– EPS is quite interested in cooperation with neighboring electric power industries, as well as in construction of new energy capacities in the region, primarily in projects for renewable energy sources – said Mr. Vladimir Marković, an assistant director of EPS and director of Key Investment Department. – Participation of EPS in local and regional projects reflects, primarily, in detailed and thorough preparation of a project, from an initiative for implementation and preliminary evaluations to preparation of investment and technical documents, in providing funds and obtaining all necessary permits.
Ms. Jelica Putniković, an editor of the portal “Energija Balkana“, notes that only lobbyists of the western capital are irritated with the announcement itself for a regional connection between electric power companies of the former Yugoslavia, and with the fact that this regional cooperation is forced by EPS.
– If joined, and should this be an issue for the professionals, and not for pliable politicians, four electric power industries (of Montenegro, Bosnia and Herzegovina, Republika Srpska and Serbia) by joint transformation into modern electric power companies, being profitable, will be able to provide energy safety to their clients – denotes Ms. Putnikovic. – EPS does not jeopardize any of neighboring electric power industries.
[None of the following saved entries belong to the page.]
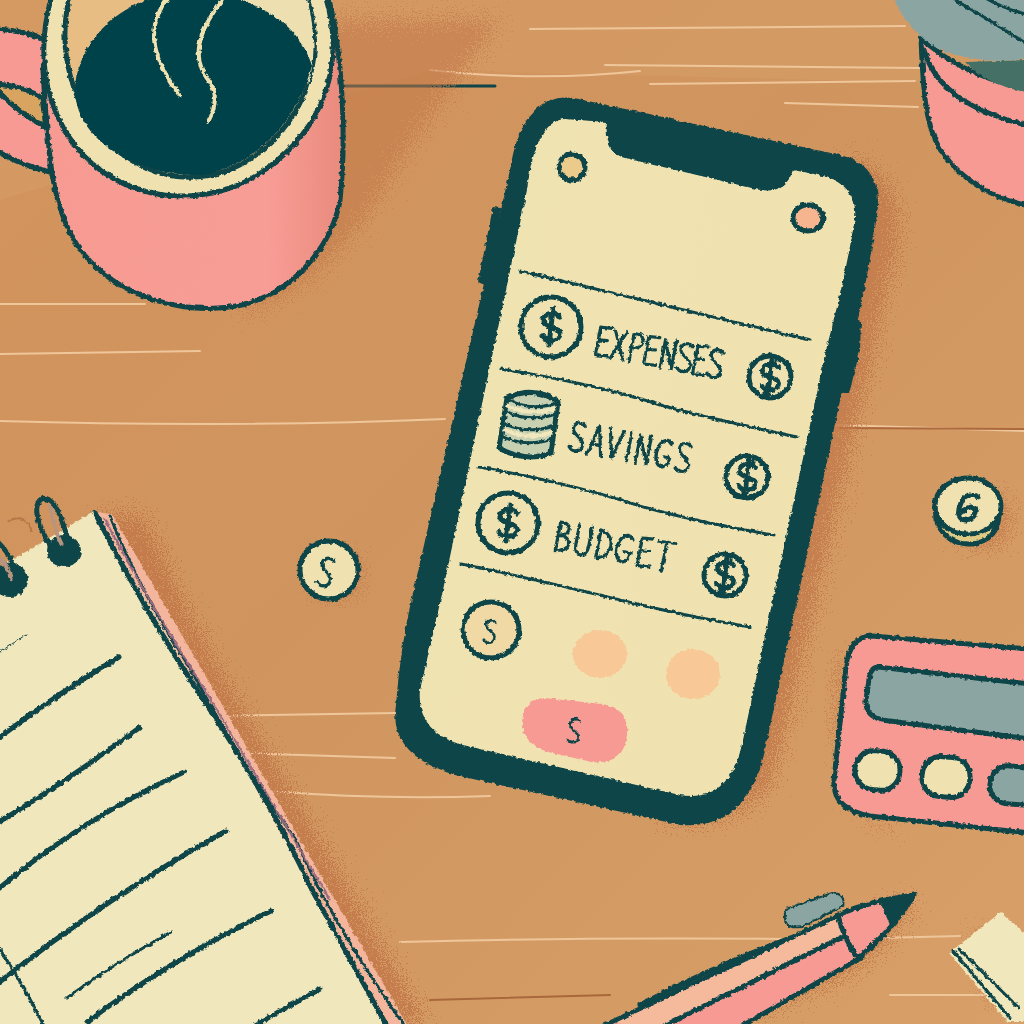
<!DOCTYPE html>
<html lang="en">
<head>
<meta charset="utf-8">
<title>Budget desk illustration</title>
<style>
:root{--desk:#d59c67;--shade:#c27748;--ink:#0f4548;--cream:#f0e2b0;--paper:#f1e7bc;--pink:#f79a93;--blush:#f8c896;--grain:#efc69a;--slate:#8ba5a2;--coffee:#06424a}
html,body{margin:0;overflow:hidden;background:var(--desk)}
svg{display:block;width:1024px;height:1024px}
.ink{fill:none;stroke:var(--ink);stroke-width:5;stroke-linecap:round;stroke-linejoin:round}
.thin{stroke-width:3}
.outlined{stroke:var(--ink);stroke-width:5;stroke-linejoin:round;stroke-linecap:round}
.pink{fill:var(--pink)}.cream{fill:var(--cream)}.paper{fill:var(--paper)}.slate{fill:var(--slate)}.solid{fill:var(--ink)}
.shadow{fill:var(--shade);filter:url(#grainy)}
.wood{fill:none;stroke:var(--grain);stroke-width:2;stroke-linecap:round}
.lettering{fill:none;stroke:var(--ink);stroke-width:3.2;stroke-linecap:round;stroke-linejoin:round}
</style>
</head>
<body>
<svg viewBox="0 0 1024 1024" role="img" aria-label="Desk with a phone budgeting app, coffee mug, notebook, calculator, coins and pencil">
<defs>
<filter id="grainy" x="-20%" y="-20%" width="140%" height="140%">
<feTurbulence type="fractalNoise" baseFrequency="0.8" numOctaves="2" seed="4"/>
<feDisplacementMap in="SourceGraphic" scale="75" xChannelSelector="R" yChannelSelector="G"/>
</filter>
<filter id="pencil" filterUnits="userSpaceOnUse" x="0" y="0" width="1024" height="1024">
<feTurbulence type="fractalNoise" baseFrequency="0.25" numOctaves="2" seed="8"/>
<feDisplacementMap in="SourceGraphic" scale="4" xChannelSelector="R" yChannelSelector="G"/>
</filter>
<linearGradient id="deskTone" x1="0" y1="0" x2="1" y2="1">
<stop offset="0" stop-color="#d3935c"/><stop offset=".45" stop-color="#d0955f"/><stop offset="1" stop-color="#d89f69"/>
</linearGradient>
<linearGradient id="mugTone"><stop offset="0" stop-color="#f79b92"/><stop offset=".75" stop-color="#f89d96"/><stop offset="1" stop-color="#e98a7c"/></linearGradient>
<linearGradient id="screenTone" x1="0" y1=".3" x2="1" y2=".6"><stop offset="0" stop-color="#efd9a4"/><stop offset=".15" stop-color="#f0e3b2"/><stop offset="1" stop-color="#f0e2af"/></linearGradient>
<path id="S" d="M12 3C7-2 0 2 1 8C2 14 13 15 13 22C13 30 4 31 0 26"/>
<path id="E" d="M12 0L1 1V29L13 28M1 14L10 13"/>
<path id="X" d="M0 1L13 29M12 0L0 30"/>
<path id="P" d="M1 30V1C14-2 15 15 1 16"/>
<path id="N" d="M1 30V1L12 29V0"/>
<path id="A" d="M0 30L7 0L14 30M3 19H12"/>
<path id="V" d="M0 0L7 29L14 0"/>
<path id="I" d="M1 0V29"/>
<path id="G" d="M14 4C7-4 0 6 0 16C0 32 14 32 14 18H8"/>
<path id="B" d="M1 30V1C14-1 13 13 2 14C17 13 16 30 1 29"/>
<path id="U" d="M0 0V20C0 33 13 32 13 20V0"/>
<path id="D" d="M1 1V29C18 27 18 3 1 1"/>
<path id="T" d="M0 1L17 0M8 1V30"/>
<g id="dollar"><path d="M9-10C4-17-9-13-8-6C-7 1 9 0 9 7C9 14-4 16-9 9M2-18L-2 18" class="ink" stroke-width="4"/></g>
<g id="moneyBadge"><circle r="30" class="outlined cream" stroke-width="4"/><use href="#dollar"/></g>
<g id="smallBadge"><circle r="21" class="outlined cream"/><use href="#dollar" transform="scale(.95)"/><path d="M-5 12V20M6-12V-20" class="ink thin"/></g>
</defs>

<g id="desk">
<rect width="1024" height="1024" fill="url(#deskTone)"/>
<path d="M0 0H1024V85L430 70L0 200Z" fill="#d7a069" opacity=".5"/>
<g class="wood">
<path d="M530 29L905 26M605 65L920 68M650 84L915 81M785 103L918 107M0 304L145 304M0 354L200 351M0 421Q230 428 445 419M838 425L1024 431M215 716L395 713M235 753L395 758M270 791Q380 800 490 796M400 942Q590 937 785 939M840 939L960 936M890 995H985"/>
<path d="M430 1000L610 995" stroke="#a9683b"/><path d="M840 428L1024 429" stroke="#ad693e"/>
</g>
<path d="M340 86L495 86" class="ink thin"/><path d="M430 70Q540 82 640 71" class="wood"/>
</g>

<g id="shadows">
<path class="shadow" d="M320 20H500Q430 110 375 200Q320 290 240 312Z" opacity=".55"/>
<path class="shadow" d="M850 160Q905 170 895 250L775 770Q750 830 660 818Z" opacity=".75"/>
<path class="shadow" d="M100 512L145 520Q200 650 290 790L425 1024H390Z" opacity=".8"/>
<path class="shadow" d="M900 900L912 905Q880 965 810 990L740 1020L700 1024Z" opacity=".7"/>
<path class="shadow" d="M838 670L850 650V800L900 830Q830 820 838 670Z" opacity=".6"/>
<ellipse class="shadow" cx="982" cy="520" rx="28" ry="28" opacity=".6"/>
<ellipse class="shadow" cx="336" cy="574" rx="25" ry="24" opacity=".5"/>
</g>

<g id="mug" filter="url(#pencil)">
<path class="outlined pink" d="M-5 29Q25 30 50 42V172Q20 165-5 150Z"/>
<path class="outlined" fill="#d8a45e" d="M-5 84Q25 86 42 98L46 127Q20 115-5 88Z"/>
<path class="outlined" fill="url(#mugTone)" d="M43 70C48 150 50 210 82 252C120 300 190 316 242 305C300 290 333 240 340 200C346 145 344 60 328-5H55Z"/>
<path class="outlined cream" d="M52-5C36 50 42 108 82 154C130 205 210 208 262 172C326 128 346 62 325-5Z"/>
<path class="outlined" fill="#e7bd83" d="M70-5C56 50 72 110 112 146C160 188 220 187 266 147C312 105 325 48 306-5Z"/>
<path fill="#eddfaf" d="M220-5H306Q320 45 308 85Q295 25 220-5Z"/>
<path fill="var(--coffee)" d="M75 92C74 50 110 10 155-3L232-3C280 12 302 35 312 66C298 112 268 160 205 175C145 178 78 145 75 92Z"/>
<path d="M170-5C145 25 150 55 180 96M224-2C190 40 195 65 211 84Q220 100 208 122" fill="none" stroke="var(--cream)" stroke-width="4" stroke-linecap="round"/>
</g>

<g id="plantPot" filter="url(#pencil)">
<path class="outlined pink" d="M921 38C923 90 925 130 944 155Q975 195 1030 206V90Q960 75 921 38Z"/>
<path d="M965 62Q990 88 1030 92V60Z" fill="#447066"/>
<path class="ink" d="M924 50C935 88 970 112 1030 126"/>
<path class="slate" d="M893-5Q905 30 940 50Q985 66 1030 58V-5Z"/>
<path class="ink thin" d="M950-3Q990 20 1030 46M980-5Q1005 10 1030 15"/>
</g>

<g id="phone" filter="url(#pencil)">
<path class="solid" d="M493 207L501 208L489 287L478 282ZM855 320L861 322L860 350L849 394L840 392Z"/>
<path class="solid" d="M574 98L840 155Q880 164 878 207Q870 270 852 345L766 745Q750 830 680 825L455 775Q388 755 396 705Q400 645 416 580L510 170Q522 92 574 98Z"/>
<path fill="url(#screenTone)" d="M564 119L607 122Q604 153 625 158L756 189Q785 196 793 170L823 176Q858 186 855 218Q845 280 826 350L743 740Q730 804 680 795L463 745Q416 732 420 690L443 590L527 190Q535 122 564 119Z"/>
<circle class="outlined" cx="572" cy="167" r="13" fill="#eacb8c" stroke-width="4"/>
<ellipse class="outlined" cx="808" cy="218" rx="15" ry="13" fill="#f6b58e" stroke-width="4"/>
<g class="ink thin">
<path d="M520 271Q660 304 810 340M501 369Q600 385 660 405Q720 421 797 437M479 467Q570 483 640 506Q700 523 774 535M461 564Q540 580 620 600Q690 617 750 627"/>
</g>
<g id="expensesRow">
<use href="#moneyBadge" x="551" y="327"/>
<g class="lettering" transform="translate(600 326) rotate(11)" role="img" aria-label="EXPENSES">
<use href="#E"/><use href="#X" x="16"/><use href="#P" x="34"/><use href="#E" x="49"/><use href="#N" x="66"/><use href="#S" x="83"/><use href="#E" x="99"/><use href="#S" x="114"/>
</g>
<use href="#smallBadge" x="770" y="377"/>
</g>
<g id="savingsRow">
<path class="outlined" fill="#c8d0b2" stroke-width="3" d="M507 398Q535 385 558 402L551 453Q525 463 499 448Z"/>
<path class="ink thin" d="M507 399Q530 412 557 403M505 411Q528 423 556 414M503 423Q526 435 554 426M501 436Q526 448 552 439"/>
<path d="M506 405Q530 417 556 408M503 429Q527 441 553 432" fill="none" stroke="var(--paper)" stroke-width="4"/>
<g class="lettering" transform="translate(574 421) rotate(11)" role="img" aria-label="SAVINGS">
<use href="#S"/><use href="#A" x="19"/><use href="#V" x="37"/><use href="#I" x="58"/><use href="#N" x="67"/><use href="#G" x="87"/><use href="#S" x="108"/>
</g>
<use href="#smallBadge" x="747" y="477"/>
</g>
<g id="budgetRow">
<use href="#moneyBadge" x="508" y="523"/>
<g class="lettering" transform="translate(560 521) rotate(11)" role="img" aria-label="BUDGET">
<use href="#B"/><use href="#U" x="20"/><use href="#D" x="41"/><use href="#G" x="61"/><use href="#E" x="83"/><use href="#T" x="101"/>
</g>
<use href="#smallBadge" x="725" y="575"/>
</g>
<g id="appFooter">
<circle class="outlined" cx="491" cy="630" r="28" fill="#f0d9a4" stroke-width="4"/>
<use href="#S" class="lettering" transform="translate(486 619) rotate(6) scale(.8)"/>
<ellipse cx="600" cy="654" rx="27" ry="24" fill="var(--blush)"/>
<ellipse cx="693" cy="674" rx="27" ry="25" fill="var(--blush)"/>
<path class="pink" d="M545 698L602 704Q630 708 627 735Q624 765 592 762L548 752Q522 743 522 722Q524 699 545 698Z"/>
<use href="#S" class="lettering" transform="translate(570 718) rotate(6) scale(.82)"/>
</g>
</g>

<g id="looseCoins" filter="url(#pencil)">
<circle class="outlined cream" cx="329" cy="570" r="29"/>
<use href="#S" class="lettering" transform="translate(323 556) rotate(14)" stroke-width="4"/>
<path class="outlined" fill="#dec985" d="M935 504L936 520Q945 545 972 544Q998 540 999 515V500Z"/>
<ellipse class="outlined cream" cx="968" cy="506" rx="33" ry="28"/>
<path class="ink" stroke-width="4" d="M978 497Q966 491 961 503C954 519 964 523 972 518C982 510 972 502 963 511"/>
</g>

<g id="notebook" filter="url(#pencil)">
<path fill="#f3b59b" d="M92 512L112 514L410 1030H360Z"/>
<path class="paper" d="M-5 570L93 512L236 752L388 1030H-5Z"/>
<path class="ink" d="M95 513Q145 612 205 702Q270 800 312 890L388 1028"/>
<path class="ink thin" d="M110 516Q140 592 190 668Q240 762 296 840Q330 920 404 1025"/>
<path d="M104 518Q150 605 205 690Q270 800 330 900" fill="none" stroke="#9a6b80" stroke-width="2"/>
<g id="ruledLines" class="ink" stroke-width="4">
<path d="M-3 739Q60 692 119 657M-3 823Q60 786 139 728M-3 890Q80 820 184 772M-3 984Q110 895 226 831M87 1022Q170 960 271 911M257 1024L320 989"/>
<path class="thin" d="M67 998Q110 966 171 932M-3 945Q24 985 45 1028"/>
<path d="M0 652L27 634" stroke-width="1"/>
</g>
<g id="spiralRings">
<path d="M8 521Q26 512 32 532" fill="none" stroke="#b77848" stroke-width="2"/>
<ellipse class="solid" cx="64" cy="551" rx="17" ry="16"/><ellipse class="solid" cx="10" cy="580" rx="18" ry="17"/>
<path class="ink" stroke-width="7" d="M53 550C34 522 32 499 45 498C58 502 62 522 70 545M-3 541Q12 555 19 580"/>
<path d="M50 505Q54 530 62 545M-2 556Q7 565 12 580" fill="none" stroke="#b7947e" stroke-width="4"/>
</g>
</g>

<g id="calculator" filter="url(#pencil)">
<path class="outlined pink" d="M872 636L1030 649V833L870 816Q832 809 834 780L846 667Q850 636 872 636Z"/>
<path class="outlined slate" stroke-width="4" d="M878 667L1030 684V739L882 720Q865 716 866 700L869 679Q871 667 878 667Z"/>
<g id="calculatorKeys" class="outlined cream">
<rect x="855" y="751" width="45" height="39" rx="19" transform="rotate(5 878 770)"/>
<rect x="922" y="757" width="48" height="40" rx="19" transform="rotate(5 946 777)"/>
<rect x="990" y="766" width="60" height="38" rx="18" class="slate" transform="rotate(4 1010 785)"/>
</g>
</g>

<g id="pencilAndEraser" filter="url(#pencil)">
<path class="slate" stroke="var(--ink)" stroke-width="2" d="M786 909L832 893Q846 894 843 906L802 927Q780 930 786 909Z"/>
<path class="outlined pink" d="M595 1030L838 916L862 957L735 1030Z"/>
<path fill="#f5b99b" d="M615 1023L836 919L846 934L662 1028Z"/>
<path class="ink" d="M660 1028L846 935M640 1005Q710 968 790 938"/>
<path class="outlined pink" d="M838 915Q870 901 914 895Q893 930 858 958Q844 940 838 915Z"/>
<path class="solid" d="M880 902L916 894L890 925Z"/>
</g>

<g id="stickyNote" filter="url(#pencil)">
<path class="shadow" d="M970 930L1000 940L1020 1010L990 1000Z" opacity=".4"/>
<path class="paper" d="M949 953L1001 912L1030 938V1022L1008 1022Z"/>
<path class="ink thin" d="M953 951L1010 1018M959 949L1019 1008"/>
</g>
</svg>
</body>
</html>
For overcoming reduction in electricity production from coal, and for keeping a position of a pivot for local economies and companies which provide money for state funds, these electric power industries, including EPS, have to join their efforts. A regional cooperation and joint strategy of these four electric power industries is a way for their survival. Should they see EPS as a threat, and not as a company ready to develop together with its neighbours, there will not be any regional cooperation. Clients, who will pay significantly higher bills, will suffer, and merchants will celebrate.
– Brussels and Energy Community criticize electric power industries in the region for electricity production from coal, they insist on closing thermal power plants and on complete liberalization of market – all this to open a path for placing electricity produced in the Western Europe countries. However, they insisist on constructing much more capacities for electricity production from renewable energy sources in these countries. But it appears that they do not have the same criteria when an investor in RES is a private entity and when it is some state owned electric power company. If this were some company from the EU, for example, there would probably be some delighted comments how this and that company helps Republika Srpska, i.e., Montenegro, in extending capacities for production of green energy – concluded Mr. Jelica Putnikovic, an editor of the portal “Energija Balkana“.